Midfielder Jan Gregus scored in the 87th minute to cut L.A.’s lead to 2-1 and give Minnesota a lifeline, but in the end it just made the many attacking miscues more gnawing.

Gregus, a Slovakian Designated Player who uses mixed martial arts and boxing in offseason workouts, was asked if he used that playoff loss for an extra pop in his punches.

“It’s not good for you personally and for the team to carry it with yourself too much,” he said. “But on the other hand, you can use it in other battles, so you have more energy and power.”

Winger Ethan Finlay backtracked to the regular-season finale, where he failed to convert a great scoring opportunity in a 1-0 road loss to the Seattle Sounders. “It’s something that I’ve thought about most of the offseason and the difference that my opportunity could have had,” he said.

If Minnesota had beaten or tied Seattle that day, the Loons’ would have secured the second seed, not the fourth, and avoided the dangers of a Galaxy lineup that included heavyweights Zlatan Ibrahimovic, Cristian Pavon, Sebastian Lleget and Jonathan Dos Santos. Lleget and Dos Santos each scored.

Soon after the Galaxy loss, roughly 10 Minnesota players commiserated over beers at one of their condos in Minneapolis.

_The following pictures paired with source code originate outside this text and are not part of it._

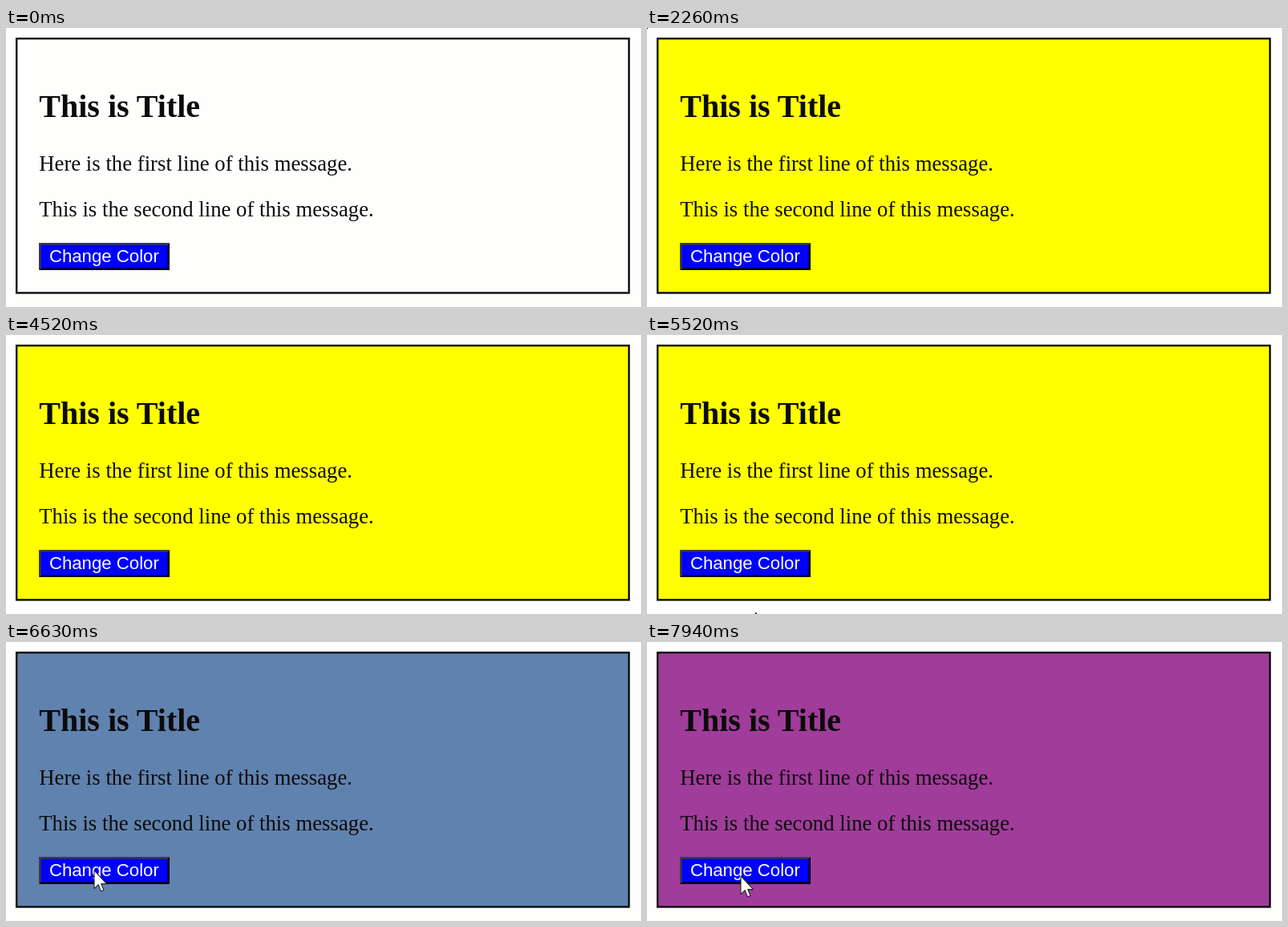
Write an HTML page that moves like this. It is 792 by 348 pixels and loops after 8 s.

```html
<!DOCTYPE html>
<html lang="en">
<head>
<meta charset="utf-8">
<title>Change Color</title>
<style>
  html, body { margin: 0; width: 100%; height: 100%; overflow: hidden; background: #fefefd; }
  svg { display: block; width: 792px; height: 348px; }
  text { white-space: pre; font-variant-ligatures: none; fill: #0b0b0b; }
  .serif { font: 26.75px "Liberation Serif", "Times New Roman", serif; }
  .title { font: bold 40px "Liberation Serif", "Times New Roman", serif; }
  .label { font: 22.2px "Liberation Sans", Arial, sans-serif; fill: #fff; }
</style>
</head>
<body>
<svg viewBox="0 0 792 348" xmlns="http://www.w3.org/2000/svg">
  <rect width="792" height="348" fill="#fefefd"/>
  <text id="loading" class="serif" x="11.7" y="36.3">Loading...</text>
  <g id="card">
    <rect id="panel" x="13.2" y="13.2" width="763.8" height="317.2" stroke="#0a0a0a" stroke-width="2.4"/>
    <text class="title" x="41.3" y="111">This is Title</text>
    <text class="serif" x="41.2" y="178">Here is the first line of this message.</text>
    <text class="serif" x="41.2" y="235.3">This is the second line of this message.</text>
    <path id="upper" d="M41 268H204L201 271H44V299L41 302Z"/>
    <path id="lower" d="M204 268V302H41L44 299H201V271Z"/>
    <rect x="43.5" y="270.5" width="158" height="29" fill="#00f"/>
    <text class="label" x="53.9" y="292.4">Change Color</text>
  </g>
  <rect id="dot" width="1" height="1" fill="#000"/>
  <path id="cursor" d="M0 0V16.6L3.8 13L6.3 19L8.8 18L6.4 12.2H11.4Z" fill="#fff" stroke="#222" stroke-width=".8" stroke-linejoin="round"/>
</svg>
<script>
const LOOP = 8000;
const el = id => document.getElementById(id);
const [loading, card, panel, upper, lower, dot, cursor] =
  ["loading", "card", "panel", "upper", "lower", "dot", "cursor"].map(el);

// Panel colour from each time on
const fills = [[0, "#fefefd"], [2260, "#ffff00"], [6360, "#6082ae"], [7890, "#a03c9a"]];
const presses = [[6290, 6360], [7720, 7890]];
// Pointer tip: time, x, y
const track = [[5470, 136, 348], [6000, 112, 288], [6260, 110, 285], [7150, 110, 285],
  [7500, 117, 278], [7890, 117, 278], [7940, 117, 292]];

const within = (t, a, b) => t >= a && t < b;
const show = (node, on) => node.setAttribute("visibility", on ? "visible" : "hidden");

function pointer(t) {
  const i = track.findIndex(k => k[0] > t);
  if (i < 0) return track[track.length - 1].slice(1);
  const [t0, x0, y0] = track[i - 1], [t1, x1, y1] = track[i];
  const p = (t - t0) / (t1 - t0), e = p * p * (3 - 2 * p);
  return [x0 + (x1 - x0) * e, y0 + (y1 - y0) * e];
}

function draw(t) {
  const waiting = within(t, 890, 2260);
  show(loading, waiting);
  show(card, !waiting);
  show(dot, within(t, 1570, 3100));
  panel.setAttribute("fill", fills.filter(f => f[0] <= t).pop()[1]);

  const down = presses.some(([a, b]) => within(t, a, b));
  upper.setAttribute("fill", down ? "#000" : "#3c3c3c");
  lower.setAttribute("fill", down ? "#4c4c4c" : "#000");

  const moving = t >= track[0][0];
  show(cursor, moving);
  if (moving) {
    const [x, y] = pointer(t);
    cursor.setAttribute("transform", `translate(${x} ${y}) scale(1.36)`);
  }
}

const start = performance.now();
function tick() {
  draw((performance.now() - start) % LOOP);
  requestAnimationFrame(tick);
}
tick();
</script>
</body>
</html>
```
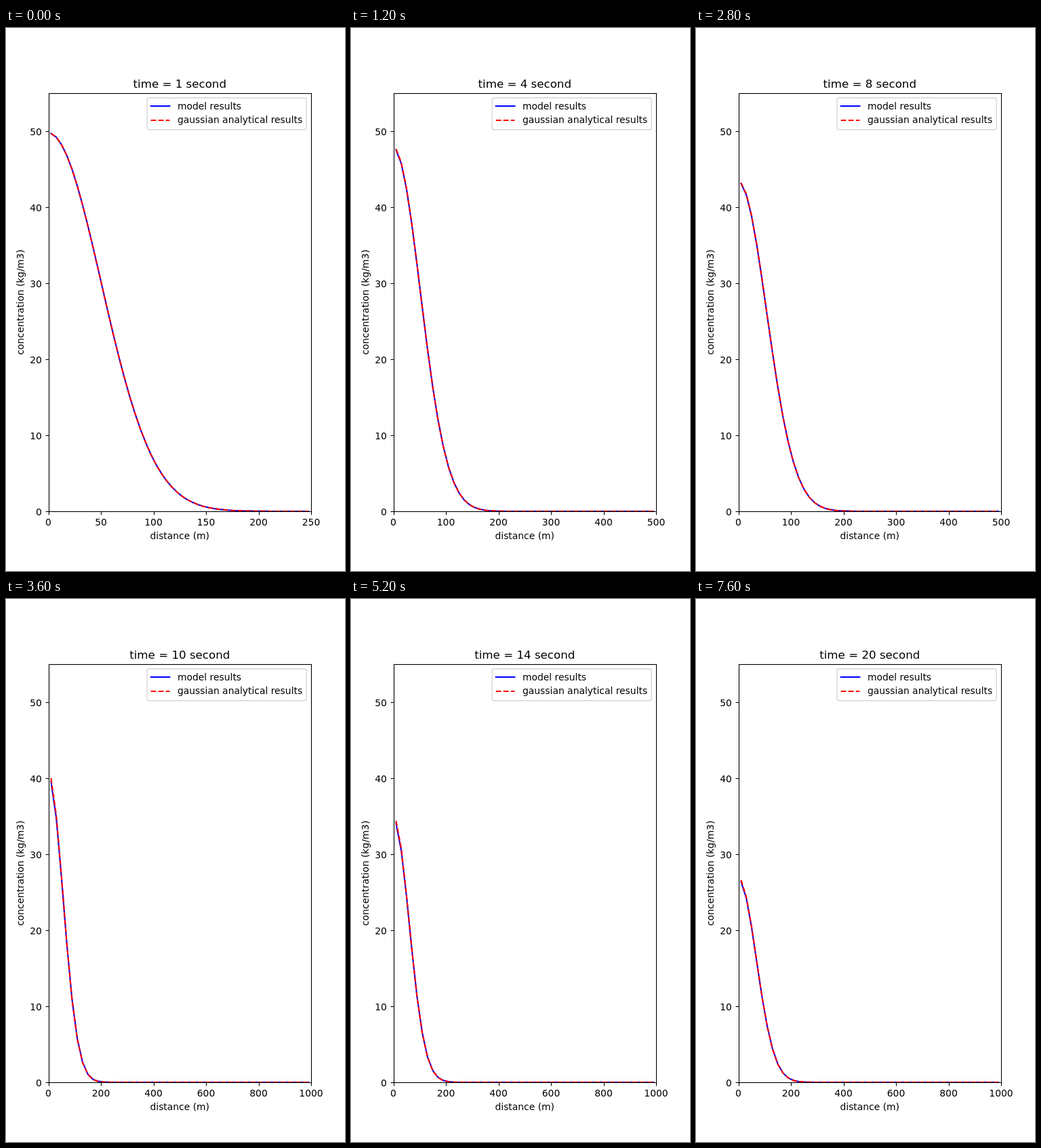
An HTML page with a canvas that plays this animation: 500x800 px, repeating every 8000 ms.

```html
<!DOCTYPE html>
<html lang="en">
<head>
<meta charset="utf-8">
<title>Concentration over distance</title>
<style>
html, body { margin: 0; width: 100%; height: 100%; overflow: hidden; background: #fff; }
canvas { display: block; width: 500px; height: 800px; }
</style>
</head>
<body>
<canvas id="plot"></canvas>
<script>
const W = 500, H = 800;
const LEFT = 62.5, RIGHT = 450, TOP = 96, BOTTOM = 712;
const Y_MAX = 55, CELLS = 50;
const STEP_MS = 400, STEPS = 20;
const LINE = 1.5 * 100 / 72, THIN = 0.8 * 100 / 72;
const DASH = [3.7 * LINE, 1.6 * LINE];
const BLUE = '#00f', RED = '#f00';

const canvas = document.getElementById('plot');
const ctx = canvas.getContext('2d');
const dpr = window.devicePixelRatio || 1;
canvas.width = W * dpr;
canvas.height = H * dpr;

const snap = v => Math.floor(v + 0.5) + 0.5;
const yPos = c => BOTTOM - c * (BOTTOM - TOP) / Y_MAX;
const range = step => step < 3 ? 250 : step < 10 ? 500 : 1000;

// Spreading puff: the peak falls as the variance grows.
const variance = step => 2500 + 7.4 * step + 5 * step * step;
const puff = (x, s2) => 50 * 2500 / s2 * Math.exp(-x * x / (2 * s2));

function text(str, x, y, align = 'center', size = 10) {
  ctx.font = `${size * 100 / 72}px "DejaVu Sans", sans-serif`;
  ctx.textAlign = align;
  ctx.fillStyle = '#000';
  ctx.fillText(str, x, y);
}

function stroke(points, color, width, dash = [], cap = 'butt') {
  ctx.beginPath();
  points.forEach(([x, y]) => ctx.lineTo(x, y));
  ctx.strokeStyle = color;
  ctx.lineWidth = width;
  ctx.lineCap = cap;
  ctx.lineJoin = 'round';
  ctx.setLineDash(dash);
  ctx.stroke();
}

function curves(step, xMax) {
  const dx = xMax / CELLS;
  const s2 = variance(step);
  // Regridding onto coarser cells widens the model slightly.
  const spread = (dx * dx - 25) / 10;
  const trace = v => Array.from({ length: CELLS }, (_, i) => {
    const x = (i + 0.5) * dx;
    return [LEFT + x / xMax * (RIGHT - LEFT), yPos(puff(x, v))];
  });
  ctx.save();
  ctx.beginPath();
  ctx.rect(63, TOP, RIGHT - 63, BOTTOM - TOP);
  ctx.clip();
  stroke(trace(s2 + spread), BLUE, LINE, [], 'square');
  stroke(trace(s2), RED, LINE, DASH);
  ctx.restore();
}

function axes(xMax) {
  const l = snap(LEFT), r = snap(RIGHT), t = snap(TOP), b = snap(BOTTOM);
  for (let i = 0; i <= 5; i++) {
    const x = LEFT + i * (RIGHT - LEFT) / 5;
    stroke([[snap(x), b], [snap(x), b + 5]], '#000', THIN);
    text(i * xMax / 5, x, 733);

    const y = yPos(i * 10);
    stroke([[l, snap(y)], [l - 5, snap(y)]], '#000', THIN);
    text(i * 10, 52.8, Math.round(y) + 6, 'right');
  }
  ctx.setLineDash([]);
  ctx.lineJoin = 'miter';
  ctx.strokeRect(l, t, r - l, b - t);

  text('distance (m)', 256.25, 753);
  ctx.save();
  ctx.translate(26, 404);
  ctx.rotate(-Math.PI / 2);
  text('concentration (kg/m3)', 0, 0);
  ctx.restore();
}

function legend() {
  ctx.beginPath();
  ctx.roundRect(208.1, 103, 235, 46.7, 2.8);
  ctx.fillStyle = '#fff';
  ctx.fill();
  ctx.setLineDash([]);
  ctx.strokeStyle = 'rgba(204, 204, 204, 0.8)';
  ctx.lineWidth = 100 / 72;
  ctx.stroke();

  stroke([[213.7, 115], [241.4, 115]], BLUE, LINE, [], 'square');
  stroke([[213.7, 136], [241.4, 136]], RED, LINE, DASH);
  text('model results', 253, 120, 'left');
  text('gaussian analytical results', 253, 140, 'left');
}

function draw(step) {
  const xMax = range(step);
  ctx.setTransform(dpr, 0, 0, dpr, 0, 0);
  ctx.fillStyle = '#fff';
  ctx.fillRect(0, 0, W, H);
  curves(step, xMax);
  axes(xMax);
  text(`time = ${step} second`, 256.25, 88, 'center', 12);
  legend();
}

function tick() {
  draw(Math.floor(performance.now() / STEP_MS) % STEPS + 1);
  requestAnimationFrame(tick);
}
tick();
</script>
</body>
</html>
```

“A lot about the game. A lot about the season. It just takes a while to digest,” defender Michael Boxall said. “It’s what we could have done better, what are we happy with and just hopes for the next year.”

Center back Ike Opara was one of the few players who said the loss doesn’t linger. “A one-game off,” the 2019 MLS defender of the year said. “Things happen. We were unlucky.”